#COVID19 Preprint Journal Club: “How can airborne transmission of COVID-19 indoors be minimised?”

This is a must-read article for folks thinking about mitigating the risk of COVID-19 indoors.  A venerable author list, including many experts on all aspects of indoor ventilation, pathogen transmission, aerosol science, etc.  Since it is a review, it’s hard to summarize.  Basically they argue that the current status of the science on indoor microbiology …

Coronavirus Environmental Testing Service #COVID19

So our collaborators from the Biology of the Built Environment (BioBE) Center at the University of Oregon have been working hard to get their environmental sampling qRT-PCR assays for SARS-CoV-2 up and running.  I’m sure we’ll be posting more about their results as they develop. But they are now offering their testing as a service …

Staying alive in the built environment

Skin-associated bacteria are abundant indoors. A comparison across studies shows that up to 30% of bacterial sequences detected indoors are associated with the human body (see Table 1 in this 2016 paper). I’ve been kind of skeptical that these sequences represented live organisms, however. Rather, I suspected the high proportion of sequences that were human-associated …

Journal Club: “Home chemical and microbial transitions across urbanization”

Another really interesting paper from Maria Dominguez-Bello and her lab and colleagues, “Home chemical and microbial transitions across urbanization”.  They’ve done some fascinating work in the past on the microbiome changes across an urbanization gradient and here they expand that work to include a bunch of chemistry data.  Definitely worth a read for anyone interested …

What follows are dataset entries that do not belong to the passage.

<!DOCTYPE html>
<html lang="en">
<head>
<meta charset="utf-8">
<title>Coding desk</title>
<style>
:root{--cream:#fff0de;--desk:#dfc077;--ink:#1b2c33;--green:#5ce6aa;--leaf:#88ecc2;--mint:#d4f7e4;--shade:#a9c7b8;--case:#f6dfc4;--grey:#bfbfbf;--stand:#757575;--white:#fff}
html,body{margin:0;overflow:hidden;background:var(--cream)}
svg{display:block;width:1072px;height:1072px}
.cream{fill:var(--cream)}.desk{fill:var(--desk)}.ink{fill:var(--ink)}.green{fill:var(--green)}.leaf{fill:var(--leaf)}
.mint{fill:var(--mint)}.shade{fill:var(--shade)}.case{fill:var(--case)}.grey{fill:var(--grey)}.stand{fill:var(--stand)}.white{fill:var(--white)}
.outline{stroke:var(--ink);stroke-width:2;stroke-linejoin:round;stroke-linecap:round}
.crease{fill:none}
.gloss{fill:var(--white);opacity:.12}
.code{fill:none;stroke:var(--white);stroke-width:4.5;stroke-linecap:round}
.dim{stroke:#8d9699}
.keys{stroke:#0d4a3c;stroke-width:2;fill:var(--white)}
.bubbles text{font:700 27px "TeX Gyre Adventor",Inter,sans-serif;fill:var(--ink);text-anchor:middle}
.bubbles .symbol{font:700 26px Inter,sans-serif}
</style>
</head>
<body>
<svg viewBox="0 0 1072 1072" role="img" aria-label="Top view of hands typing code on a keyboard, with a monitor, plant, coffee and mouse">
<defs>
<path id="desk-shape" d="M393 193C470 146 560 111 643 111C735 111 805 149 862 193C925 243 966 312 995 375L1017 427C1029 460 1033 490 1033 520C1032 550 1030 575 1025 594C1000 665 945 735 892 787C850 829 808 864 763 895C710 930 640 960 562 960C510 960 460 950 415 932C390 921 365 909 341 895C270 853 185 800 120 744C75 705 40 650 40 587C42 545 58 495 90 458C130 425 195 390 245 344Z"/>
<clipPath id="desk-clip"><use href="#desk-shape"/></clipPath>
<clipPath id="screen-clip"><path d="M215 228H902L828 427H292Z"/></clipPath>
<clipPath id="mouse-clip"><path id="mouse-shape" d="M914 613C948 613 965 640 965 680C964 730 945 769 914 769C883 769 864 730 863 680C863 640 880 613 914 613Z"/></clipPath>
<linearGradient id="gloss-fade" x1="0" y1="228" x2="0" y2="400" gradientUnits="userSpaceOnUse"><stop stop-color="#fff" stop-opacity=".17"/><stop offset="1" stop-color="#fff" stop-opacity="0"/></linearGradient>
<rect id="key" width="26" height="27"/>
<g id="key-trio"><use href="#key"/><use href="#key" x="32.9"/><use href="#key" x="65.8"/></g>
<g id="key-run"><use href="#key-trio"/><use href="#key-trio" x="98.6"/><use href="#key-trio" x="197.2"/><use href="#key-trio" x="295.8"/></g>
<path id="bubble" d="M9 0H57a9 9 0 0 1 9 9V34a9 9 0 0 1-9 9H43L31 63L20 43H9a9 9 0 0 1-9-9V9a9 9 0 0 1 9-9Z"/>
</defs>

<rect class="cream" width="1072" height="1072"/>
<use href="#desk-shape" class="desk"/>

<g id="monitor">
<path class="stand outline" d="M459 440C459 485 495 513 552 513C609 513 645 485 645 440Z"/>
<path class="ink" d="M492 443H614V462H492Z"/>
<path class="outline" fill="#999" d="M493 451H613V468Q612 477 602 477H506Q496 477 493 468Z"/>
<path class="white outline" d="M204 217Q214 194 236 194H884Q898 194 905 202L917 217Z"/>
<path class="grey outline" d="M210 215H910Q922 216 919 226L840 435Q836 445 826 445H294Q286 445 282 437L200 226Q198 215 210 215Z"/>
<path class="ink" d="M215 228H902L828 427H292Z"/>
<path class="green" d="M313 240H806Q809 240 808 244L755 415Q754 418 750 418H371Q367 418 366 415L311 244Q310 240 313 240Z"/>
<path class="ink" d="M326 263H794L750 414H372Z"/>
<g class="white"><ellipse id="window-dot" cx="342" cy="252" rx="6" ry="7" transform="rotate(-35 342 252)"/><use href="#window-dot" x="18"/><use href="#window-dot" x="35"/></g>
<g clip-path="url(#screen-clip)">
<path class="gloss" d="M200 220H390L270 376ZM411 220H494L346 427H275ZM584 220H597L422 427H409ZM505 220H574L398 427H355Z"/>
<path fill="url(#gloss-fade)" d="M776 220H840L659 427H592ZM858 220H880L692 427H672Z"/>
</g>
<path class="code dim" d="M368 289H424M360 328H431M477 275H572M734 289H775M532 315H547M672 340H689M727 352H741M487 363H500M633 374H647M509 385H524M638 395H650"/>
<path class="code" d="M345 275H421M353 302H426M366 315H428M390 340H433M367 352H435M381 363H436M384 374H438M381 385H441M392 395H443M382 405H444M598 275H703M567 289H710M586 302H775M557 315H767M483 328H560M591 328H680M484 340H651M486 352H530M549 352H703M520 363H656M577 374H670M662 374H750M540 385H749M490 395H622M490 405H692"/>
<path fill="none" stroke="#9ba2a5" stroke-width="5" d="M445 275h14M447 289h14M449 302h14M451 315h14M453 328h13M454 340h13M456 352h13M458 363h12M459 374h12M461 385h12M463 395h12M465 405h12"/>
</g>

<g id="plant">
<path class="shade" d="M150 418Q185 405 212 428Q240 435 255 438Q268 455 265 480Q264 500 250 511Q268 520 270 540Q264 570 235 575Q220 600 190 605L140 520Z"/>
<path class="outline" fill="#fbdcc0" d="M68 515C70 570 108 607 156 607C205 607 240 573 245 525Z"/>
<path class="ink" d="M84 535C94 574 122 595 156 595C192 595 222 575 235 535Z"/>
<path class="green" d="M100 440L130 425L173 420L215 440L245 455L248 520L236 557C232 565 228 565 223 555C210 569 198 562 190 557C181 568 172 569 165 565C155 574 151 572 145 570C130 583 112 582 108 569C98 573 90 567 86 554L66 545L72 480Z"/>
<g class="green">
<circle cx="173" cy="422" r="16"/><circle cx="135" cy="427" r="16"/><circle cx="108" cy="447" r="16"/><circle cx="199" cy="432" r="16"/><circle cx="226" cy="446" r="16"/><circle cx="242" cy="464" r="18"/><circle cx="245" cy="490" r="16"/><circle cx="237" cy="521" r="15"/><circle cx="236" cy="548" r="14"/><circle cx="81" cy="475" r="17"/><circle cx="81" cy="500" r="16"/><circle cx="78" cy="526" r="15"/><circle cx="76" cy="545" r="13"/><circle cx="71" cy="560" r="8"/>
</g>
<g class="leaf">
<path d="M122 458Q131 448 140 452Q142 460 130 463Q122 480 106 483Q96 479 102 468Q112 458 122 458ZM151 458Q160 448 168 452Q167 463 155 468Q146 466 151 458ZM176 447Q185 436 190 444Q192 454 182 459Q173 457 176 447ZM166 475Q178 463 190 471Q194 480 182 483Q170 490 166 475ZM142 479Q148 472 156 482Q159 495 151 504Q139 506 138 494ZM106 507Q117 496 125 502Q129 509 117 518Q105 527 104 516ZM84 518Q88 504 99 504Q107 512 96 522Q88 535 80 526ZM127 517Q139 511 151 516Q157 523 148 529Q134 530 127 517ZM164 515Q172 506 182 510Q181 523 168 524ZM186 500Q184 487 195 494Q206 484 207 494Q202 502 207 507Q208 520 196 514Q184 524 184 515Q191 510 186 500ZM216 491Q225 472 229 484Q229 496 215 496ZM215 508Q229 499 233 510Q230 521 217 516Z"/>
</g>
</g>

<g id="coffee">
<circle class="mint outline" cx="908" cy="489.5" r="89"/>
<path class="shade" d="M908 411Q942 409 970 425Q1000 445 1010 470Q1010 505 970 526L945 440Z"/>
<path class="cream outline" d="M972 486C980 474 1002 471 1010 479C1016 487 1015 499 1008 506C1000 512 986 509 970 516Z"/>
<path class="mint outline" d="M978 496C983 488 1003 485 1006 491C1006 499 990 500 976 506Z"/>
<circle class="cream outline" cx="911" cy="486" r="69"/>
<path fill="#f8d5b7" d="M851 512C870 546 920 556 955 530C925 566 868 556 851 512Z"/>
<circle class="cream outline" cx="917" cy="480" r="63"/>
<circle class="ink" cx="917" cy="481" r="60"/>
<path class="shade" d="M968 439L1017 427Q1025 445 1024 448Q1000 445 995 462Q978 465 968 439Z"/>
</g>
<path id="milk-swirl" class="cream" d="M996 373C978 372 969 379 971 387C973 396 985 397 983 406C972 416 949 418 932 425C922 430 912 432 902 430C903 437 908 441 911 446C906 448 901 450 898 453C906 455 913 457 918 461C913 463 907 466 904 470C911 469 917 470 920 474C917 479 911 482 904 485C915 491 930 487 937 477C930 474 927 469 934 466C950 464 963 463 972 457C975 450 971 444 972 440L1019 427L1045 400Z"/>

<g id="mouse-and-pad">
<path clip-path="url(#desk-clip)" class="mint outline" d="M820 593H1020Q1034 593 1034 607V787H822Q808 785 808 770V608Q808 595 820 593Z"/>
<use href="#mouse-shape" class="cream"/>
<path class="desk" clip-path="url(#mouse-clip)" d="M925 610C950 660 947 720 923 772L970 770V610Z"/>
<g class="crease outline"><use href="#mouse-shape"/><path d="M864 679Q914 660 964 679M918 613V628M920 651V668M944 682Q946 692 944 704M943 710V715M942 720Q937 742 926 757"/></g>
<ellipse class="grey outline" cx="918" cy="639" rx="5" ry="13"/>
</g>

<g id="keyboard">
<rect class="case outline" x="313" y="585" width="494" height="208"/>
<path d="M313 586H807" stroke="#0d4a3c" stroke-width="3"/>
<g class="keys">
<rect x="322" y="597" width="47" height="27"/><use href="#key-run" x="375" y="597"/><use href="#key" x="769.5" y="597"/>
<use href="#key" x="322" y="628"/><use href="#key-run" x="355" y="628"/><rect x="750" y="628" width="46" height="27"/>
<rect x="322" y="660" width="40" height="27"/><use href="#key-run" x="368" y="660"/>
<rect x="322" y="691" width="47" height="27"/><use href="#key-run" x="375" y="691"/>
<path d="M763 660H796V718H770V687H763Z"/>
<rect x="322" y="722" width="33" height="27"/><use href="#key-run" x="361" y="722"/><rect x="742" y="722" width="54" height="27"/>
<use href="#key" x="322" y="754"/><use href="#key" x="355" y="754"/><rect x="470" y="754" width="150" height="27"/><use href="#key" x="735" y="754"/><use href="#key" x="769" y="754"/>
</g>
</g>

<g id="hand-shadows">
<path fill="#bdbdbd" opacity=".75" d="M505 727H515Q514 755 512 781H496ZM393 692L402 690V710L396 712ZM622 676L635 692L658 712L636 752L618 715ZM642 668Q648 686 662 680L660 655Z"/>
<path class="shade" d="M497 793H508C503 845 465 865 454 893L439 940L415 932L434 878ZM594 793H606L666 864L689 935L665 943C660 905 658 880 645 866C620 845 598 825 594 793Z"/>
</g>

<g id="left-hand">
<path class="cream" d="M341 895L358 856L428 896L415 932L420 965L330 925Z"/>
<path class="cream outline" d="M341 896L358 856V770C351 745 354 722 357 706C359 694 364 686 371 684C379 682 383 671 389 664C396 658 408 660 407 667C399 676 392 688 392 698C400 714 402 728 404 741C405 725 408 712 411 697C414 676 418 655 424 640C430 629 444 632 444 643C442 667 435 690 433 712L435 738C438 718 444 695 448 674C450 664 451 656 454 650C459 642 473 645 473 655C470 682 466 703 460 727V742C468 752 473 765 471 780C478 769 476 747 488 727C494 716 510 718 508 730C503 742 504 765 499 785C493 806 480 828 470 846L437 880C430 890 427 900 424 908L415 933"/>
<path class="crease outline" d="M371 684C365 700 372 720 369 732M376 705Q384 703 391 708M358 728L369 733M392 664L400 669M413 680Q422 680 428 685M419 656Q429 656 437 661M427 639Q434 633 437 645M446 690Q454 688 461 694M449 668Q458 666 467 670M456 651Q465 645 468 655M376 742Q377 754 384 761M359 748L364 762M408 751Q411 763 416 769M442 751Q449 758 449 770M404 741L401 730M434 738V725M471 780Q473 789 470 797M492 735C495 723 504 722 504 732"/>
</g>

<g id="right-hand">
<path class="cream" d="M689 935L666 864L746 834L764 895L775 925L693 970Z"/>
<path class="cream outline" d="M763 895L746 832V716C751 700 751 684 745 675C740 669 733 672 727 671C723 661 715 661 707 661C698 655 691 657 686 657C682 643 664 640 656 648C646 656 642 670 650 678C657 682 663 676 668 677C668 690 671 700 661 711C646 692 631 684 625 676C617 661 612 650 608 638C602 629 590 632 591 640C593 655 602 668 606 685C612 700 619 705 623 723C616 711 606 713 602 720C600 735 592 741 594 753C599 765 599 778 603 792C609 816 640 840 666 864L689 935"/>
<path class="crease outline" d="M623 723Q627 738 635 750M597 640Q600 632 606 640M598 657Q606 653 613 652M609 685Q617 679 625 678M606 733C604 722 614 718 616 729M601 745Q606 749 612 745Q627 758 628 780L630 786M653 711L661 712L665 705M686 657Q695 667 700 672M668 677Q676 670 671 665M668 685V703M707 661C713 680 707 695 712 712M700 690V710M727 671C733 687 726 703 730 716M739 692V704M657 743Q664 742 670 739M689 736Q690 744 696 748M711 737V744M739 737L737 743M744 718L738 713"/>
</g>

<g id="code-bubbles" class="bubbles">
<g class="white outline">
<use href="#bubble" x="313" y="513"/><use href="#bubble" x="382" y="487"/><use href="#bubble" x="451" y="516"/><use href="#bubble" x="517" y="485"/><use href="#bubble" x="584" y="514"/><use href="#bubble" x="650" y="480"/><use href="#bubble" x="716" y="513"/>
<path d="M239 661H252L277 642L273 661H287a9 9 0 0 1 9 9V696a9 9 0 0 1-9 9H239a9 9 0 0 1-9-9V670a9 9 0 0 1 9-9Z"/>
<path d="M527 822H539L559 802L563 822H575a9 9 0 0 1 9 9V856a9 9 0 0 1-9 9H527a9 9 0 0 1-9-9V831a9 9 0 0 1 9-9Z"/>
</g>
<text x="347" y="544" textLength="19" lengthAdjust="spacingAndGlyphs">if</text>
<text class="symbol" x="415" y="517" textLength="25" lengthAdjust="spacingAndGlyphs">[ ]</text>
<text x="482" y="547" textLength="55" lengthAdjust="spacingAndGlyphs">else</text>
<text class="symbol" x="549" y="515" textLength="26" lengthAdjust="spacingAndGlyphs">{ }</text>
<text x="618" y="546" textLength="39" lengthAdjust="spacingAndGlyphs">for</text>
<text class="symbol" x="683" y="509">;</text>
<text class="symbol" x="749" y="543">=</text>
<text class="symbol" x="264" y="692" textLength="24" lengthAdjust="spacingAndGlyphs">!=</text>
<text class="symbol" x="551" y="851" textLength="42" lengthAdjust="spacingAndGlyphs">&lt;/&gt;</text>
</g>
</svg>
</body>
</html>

Microbiological of the built environment news story of interest: 5 more deaths linked to mold infections at Seattle Children’s Hospital

Just a quick post here pointing people to this news story.  I do not know the details of the science /proof here but this certainly seems of potential interest. SEATTLE (KOMO) – Five more deaths have been linked to infections from a mold in operating rooms at Seattle Children’s Hospital, CEO Dr. Jeff Sperring revealed …

Research England Funded Hub for Biotechnology in the Built environment

Got this note to post from Dr Darren L. Smith from the HBBE to post here. ———————— The Hub for Biotechnology in the Built Environment (HBBE) (www.bbe.ac.uk) is a £8M initiative between Northumbria and Newcastle Universities funded by Research England’s Extending Excellence in England (E3) scheme. HBBE will develop biotechnologies to create a new generation …

Man-made microbial resistances in built environments

Antibiotic resistance has been assessed to rise to dangerously high levels in all parts of the world, and new resistance mechanisms are emerging and spreading globally. At the same time the number of people dying from antibiotic-resistant bacteria is increasing. The World Health Organization considers the spread of antibiotic resistance and appropriate countermeasures as one …

Journal Club: “Microwave detection and quantification of water hidden in and on building materials…”

Just a quick journal club post here, got pointed to this really interesting sounding article by David Thaler recently “Microwave detection and quantification of water hidden in and on building materials: implications for healthy buildings and microbiome studies.” As I understand the problem, it can be hard to quantify water in buildings, particularly water hidden …

How important is hand-washing outside of a hospital environment?

I recently spent a weekend visiting a friend out of state and quickly came to realize that he rarely washed his hands. Before eating? No. After the gym? No. Even after going to the bathroom…and not just urination. No washing! I was disgusted and could not convince him of the same. How could an educated …

When your space craft cleaning reagents become food for microbes 

This is really fascinating: Source: Team discover how microbes survive clean rooms and contaminate spacecraft Hat tip to Elisabeth Bik for posting about this on Twitter So cool: microbes actually feed on the cleaning products. Also cool: undergraduates as authors. Team discover how microbes survive clean rooms and contaminate spacecraft https://t.co/ox4kMawHko — Elisabeth Bik (@MicrobiomDigest) June …